Type to search

Fitness Well-being



By Bernadette Fallon

Studies show that the average Briton spends more than seven-and-half years of their lifetime feeling tired – that’s more than twenty hours per week! It doesn’t have to be like that. Try our top tips to beat fatigue and boost your energy – while having fun and staying healthy

Find the right exercise for you

It’s true, the endorphins released during exercise will give you a powerful energy boost, but you don’t need to put yourself through a wringer to benefit. If you hate the gym but love being outdoors, add a brisk walk into your daily routine or go for a jog at lunchtime. If you’re a social butterfly, give solitary exercise a miss and join a dance class. Or find a partner and take up tennis, badminton or squash. The NHS recommends taking 150 minutes of exercise a week so make it enjoyable, not a chore!

Change your diet

Maintaining a healthy weight is key to boosting energy levels, as medical research links obesity to increased daytime sleepiness and fatigue. Beware quick ‘pick-me-ups’, such as sugar and caffeine, which will give you a fast fake boost, followed by a slump. Instead, tuck into ‘mood supporting’ foods, such as oily fish, nuts, seeds, fruit and vegetables, which are rich in vitamins, minerals and proteins that will boost energy. Add plenty of whole grain and fibre to your diet and eat food in season, which is rich in nutrients. 

Take supplements

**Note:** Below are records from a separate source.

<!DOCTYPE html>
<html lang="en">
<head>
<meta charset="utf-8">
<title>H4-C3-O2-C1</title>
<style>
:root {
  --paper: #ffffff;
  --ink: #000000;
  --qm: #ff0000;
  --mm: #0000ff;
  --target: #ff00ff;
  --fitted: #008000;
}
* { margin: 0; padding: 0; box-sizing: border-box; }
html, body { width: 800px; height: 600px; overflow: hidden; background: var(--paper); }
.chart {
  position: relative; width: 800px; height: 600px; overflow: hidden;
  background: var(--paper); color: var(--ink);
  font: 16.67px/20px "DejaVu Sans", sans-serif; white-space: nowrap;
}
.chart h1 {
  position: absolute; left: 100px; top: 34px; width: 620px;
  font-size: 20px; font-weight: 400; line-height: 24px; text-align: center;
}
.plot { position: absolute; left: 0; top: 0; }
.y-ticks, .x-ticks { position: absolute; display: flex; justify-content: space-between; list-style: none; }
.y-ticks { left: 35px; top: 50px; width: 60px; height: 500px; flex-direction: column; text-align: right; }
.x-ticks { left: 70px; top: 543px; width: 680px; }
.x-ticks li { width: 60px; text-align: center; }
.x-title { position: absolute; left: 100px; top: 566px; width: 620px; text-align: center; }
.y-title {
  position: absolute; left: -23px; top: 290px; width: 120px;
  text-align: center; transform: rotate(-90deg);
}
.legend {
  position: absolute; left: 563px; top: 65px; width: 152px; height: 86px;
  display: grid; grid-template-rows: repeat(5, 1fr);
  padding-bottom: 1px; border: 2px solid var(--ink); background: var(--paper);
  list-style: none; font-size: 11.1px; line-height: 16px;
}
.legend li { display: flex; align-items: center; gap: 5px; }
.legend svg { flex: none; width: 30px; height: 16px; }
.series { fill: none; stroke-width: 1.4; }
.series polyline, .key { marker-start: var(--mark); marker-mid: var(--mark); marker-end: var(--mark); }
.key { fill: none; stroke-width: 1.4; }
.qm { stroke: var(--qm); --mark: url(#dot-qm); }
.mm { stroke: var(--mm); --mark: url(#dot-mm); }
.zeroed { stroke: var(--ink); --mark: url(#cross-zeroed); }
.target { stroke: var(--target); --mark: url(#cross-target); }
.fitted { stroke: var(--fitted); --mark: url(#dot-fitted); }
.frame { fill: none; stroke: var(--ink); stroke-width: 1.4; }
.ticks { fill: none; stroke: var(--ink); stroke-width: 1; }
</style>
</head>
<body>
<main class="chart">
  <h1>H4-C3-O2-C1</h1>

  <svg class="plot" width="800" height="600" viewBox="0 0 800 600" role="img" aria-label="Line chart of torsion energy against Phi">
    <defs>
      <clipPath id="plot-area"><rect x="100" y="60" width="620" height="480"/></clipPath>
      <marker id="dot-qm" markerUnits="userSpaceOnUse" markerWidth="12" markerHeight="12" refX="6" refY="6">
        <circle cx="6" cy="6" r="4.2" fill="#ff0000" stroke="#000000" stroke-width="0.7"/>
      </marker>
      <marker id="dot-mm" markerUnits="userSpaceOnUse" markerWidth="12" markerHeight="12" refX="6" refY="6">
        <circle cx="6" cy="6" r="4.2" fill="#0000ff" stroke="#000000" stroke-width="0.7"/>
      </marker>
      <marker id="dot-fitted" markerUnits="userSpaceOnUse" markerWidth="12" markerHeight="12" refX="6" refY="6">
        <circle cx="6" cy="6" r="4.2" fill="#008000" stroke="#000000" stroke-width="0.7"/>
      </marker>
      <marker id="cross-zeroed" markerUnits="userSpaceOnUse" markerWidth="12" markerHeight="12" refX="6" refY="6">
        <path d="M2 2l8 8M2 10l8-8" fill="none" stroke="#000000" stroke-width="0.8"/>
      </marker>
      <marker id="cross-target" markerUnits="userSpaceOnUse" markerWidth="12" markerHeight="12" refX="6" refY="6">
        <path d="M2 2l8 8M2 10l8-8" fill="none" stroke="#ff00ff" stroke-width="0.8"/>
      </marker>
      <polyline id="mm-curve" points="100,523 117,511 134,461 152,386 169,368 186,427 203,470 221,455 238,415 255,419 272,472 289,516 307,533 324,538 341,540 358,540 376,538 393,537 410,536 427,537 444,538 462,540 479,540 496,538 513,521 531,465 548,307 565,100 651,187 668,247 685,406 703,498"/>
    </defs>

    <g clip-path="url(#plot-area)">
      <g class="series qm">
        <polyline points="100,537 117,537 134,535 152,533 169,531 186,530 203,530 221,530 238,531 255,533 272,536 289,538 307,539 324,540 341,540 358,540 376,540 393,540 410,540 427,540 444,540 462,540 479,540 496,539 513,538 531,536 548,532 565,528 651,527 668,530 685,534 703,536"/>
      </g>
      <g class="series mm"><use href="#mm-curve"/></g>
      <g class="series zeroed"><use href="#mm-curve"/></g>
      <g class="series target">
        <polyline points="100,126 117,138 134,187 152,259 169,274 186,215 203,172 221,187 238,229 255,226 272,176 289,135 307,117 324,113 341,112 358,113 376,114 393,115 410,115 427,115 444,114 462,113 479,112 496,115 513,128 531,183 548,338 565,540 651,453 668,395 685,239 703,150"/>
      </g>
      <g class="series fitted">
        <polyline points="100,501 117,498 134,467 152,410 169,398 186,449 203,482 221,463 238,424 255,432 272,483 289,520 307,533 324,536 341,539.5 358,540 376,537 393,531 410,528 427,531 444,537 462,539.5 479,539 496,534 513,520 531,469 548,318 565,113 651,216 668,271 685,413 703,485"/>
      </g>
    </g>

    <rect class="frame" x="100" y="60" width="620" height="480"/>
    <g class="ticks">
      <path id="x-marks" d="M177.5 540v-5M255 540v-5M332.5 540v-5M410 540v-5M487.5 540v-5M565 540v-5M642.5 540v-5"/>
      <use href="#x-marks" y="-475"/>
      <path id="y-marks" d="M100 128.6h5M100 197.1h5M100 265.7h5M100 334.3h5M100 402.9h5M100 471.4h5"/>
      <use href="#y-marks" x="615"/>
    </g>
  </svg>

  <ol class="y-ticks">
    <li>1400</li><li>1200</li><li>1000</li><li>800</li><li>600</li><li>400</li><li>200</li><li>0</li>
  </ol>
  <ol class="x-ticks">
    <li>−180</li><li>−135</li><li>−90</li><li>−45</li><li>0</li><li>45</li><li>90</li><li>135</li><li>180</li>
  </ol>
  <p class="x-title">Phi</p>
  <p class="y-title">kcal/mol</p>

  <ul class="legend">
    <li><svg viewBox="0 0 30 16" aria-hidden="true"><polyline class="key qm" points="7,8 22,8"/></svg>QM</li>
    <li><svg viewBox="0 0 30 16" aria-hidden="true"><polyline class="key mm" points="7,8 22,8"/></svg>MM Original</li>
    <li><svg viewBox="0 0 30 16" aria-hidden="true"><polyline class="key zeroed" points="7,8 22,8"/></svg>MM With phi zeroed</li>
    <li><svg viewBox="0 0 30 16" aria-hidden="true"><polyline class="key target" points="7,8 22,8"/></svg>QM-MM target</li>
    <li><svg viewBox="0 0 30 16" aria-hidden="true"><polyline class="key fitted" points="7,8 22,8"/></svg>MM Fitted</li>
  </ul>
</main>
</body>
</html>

According to national surveys, 1 in 5 people in the UK have low vitamin D levels, which can lead to softening of the bones, rickets, falls and poor muscle strength. A lack of vitamin D is also associated with fatigue and exhaustion. Given our climate, it’s not always possible for our bodies to make enough vitamin D from sunlight in the winter months (and sometimes even in summer!), so an over-the-counter supplement from a pharmacy or health store is a good solution. You could also add vitamin D rich foods such as oily fish, eggs, fortified cereals and spreads to your diet.

Get creative

Anxiety and stress are well-documented sources of fatigue and finding a new hobby might just be the answer. Over three-quarters of respondents to the recent Great British Creativity survey of 50,000 people said that creativity helped them block out stress and anxiety, and results showed that the brain blocks our negative emotions when we’re being creative. Crafts, including knitting, painting, woodwork and pottery, are the most popular creative pastimes in Britain, followed by playing music, singing, gardening reading, cooking and writing. It might just be time to take up that new hobby you’ve been thinking about.

Have fun

Research shows that positive social interactions are critical for our health and well-being, as they can boost our immune systems and decrease feelings of depression, which cause mood slumps and low energy. So it’s important to make an effort to spend time with people who make you feel happy. Arrange fun activities for evenings or weekends, plan a walk in the park or encourage a friend to sign up for a dance or exercise class with you. In fact, just making time to grab a cup of tea with somebody during the day for a quick chat can boost your energy levels.